*** Opening Stored data ***

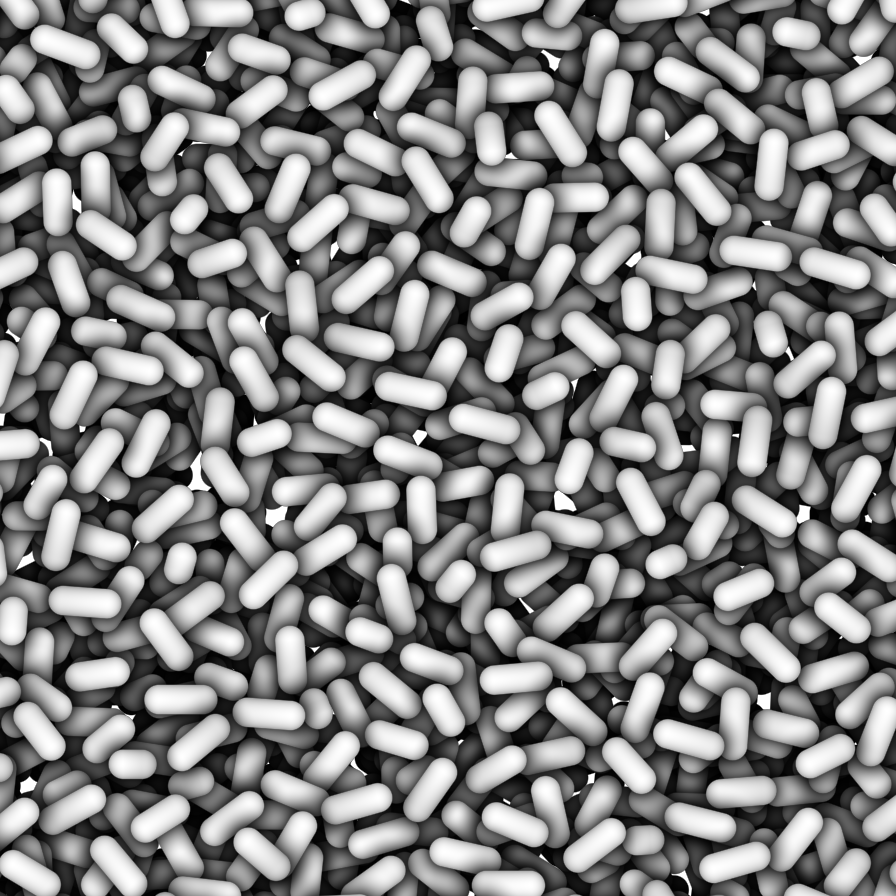
Write a WebGL 1 fragment shader that draws this pattern.

```glsl
precision highp float;
uniform vec2 u_resolution;

const float RADIUS = 0.0165;
const float CELL = 0.07;

vec3 hash3(vec2 cell, float layer) {
    vec3 q = vec3(dot(cell, vec2(127.1, 311.7)),
                  dot(cell, vec2(269.5, 183.3)),
                  dot(cell, vec2(419.2, 371.9)));
    return fract(sin(q + layer * 17.31) * 43758.55);
}

mat2 rotation(float angle) {
    float c = cos(angle), s = sin(angle);
    return mat2(c, s, -s, c);
}

// x: distance to the capsule axis, y: position along it from -1 to 1
vec2 capsuleAxis(vec2 p, float halfLength) {
    float along = clamp(p.x, -halfLength, halfLength);
    return vec2(length(p - vec2(along, 0.0)), along / halfLength);
}

// Paints one sparse layer of capsules over pile (x: brightness, y: coverage)
vec2 paintLayer(vec2 pile, vec2 p, float layer, float pixel) {
    vec2 grid = rotation(layer * 2.4) * p / CELL + layer * vec2(5.37, 3.71);
    vec2 home = floor(grid);

    for (int j = -1; j <= 1; j++) {
        for (int i = -1; i <= 1; i++) {
            vec2 cell = home + vec2(float(i), float(j));
            vec3 rnd = hash3(cell, layer);
            vec3 pose = hash3(cell + 37.0, layer);
            vec2 center = cell + 0.5 + (rnd.xy - 0.5) * 0.6;

            // Steeply tilted capsules look shorter
            float tilt = pow(pose.x, 5.0);
            float halfLength = 0.0245 * (1.0 - 0.75 * tilt);
            vec2 local = rotation(rnd.z * 6.2832) * (grid - center) * CELL;
            vec2 axis = capsuleAxis(local, halfLength);
            float dist = axis.x - RADIUS;

            // Soft occlusion cast on everything below
            float nearness = max(0.0, 1.0 - max(dist, 0.0) / 0.03);
            pile.x *= 1.0 - 0.68 * nearness * nearness;

            // Rounded body, a little dimmer towards its lower end
            float t = min(axis.x / RADIUS, 1.0);
            float facing = sqrt(1.0 - t * t);
            float body = 0.55 + 0.45 * facing;
            body -= (0.04 + 0.12 * pose.y * pose.y) * (0.5 - 0.5 * axis.y);

            float mask = clamp(0.5 - dist / pixel, 0.0, 1.0);
            pile = mix(pile, vec2(body, 1.0), mask);
        }
    }
    return pile;
}

void main() {
    vec2 p = gl_FragCoord.xy / u_resolution.y;
    float pixel = 1.3 / u_resolution.y;

    // Stack the layers from the bottom up
    vec2 pile = vec2(1.0, 0.0);
    for (int k = 0; k < 9; k++) {
        pile = paintLayer(pile, p, float(k) + 1.0, pixel);
    }

    // White ground shows through the rare uncovered gaps
    float shade = mix(1.0, pile.x, pile.y);
    gl_FragColor = vec4(vec3(shade), 1.0);
}
```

*** Closing Stored data ***

Copy out the lines above that hold the string "const".

const float RADIUS = 0.0165;
const float CELL = 0.07;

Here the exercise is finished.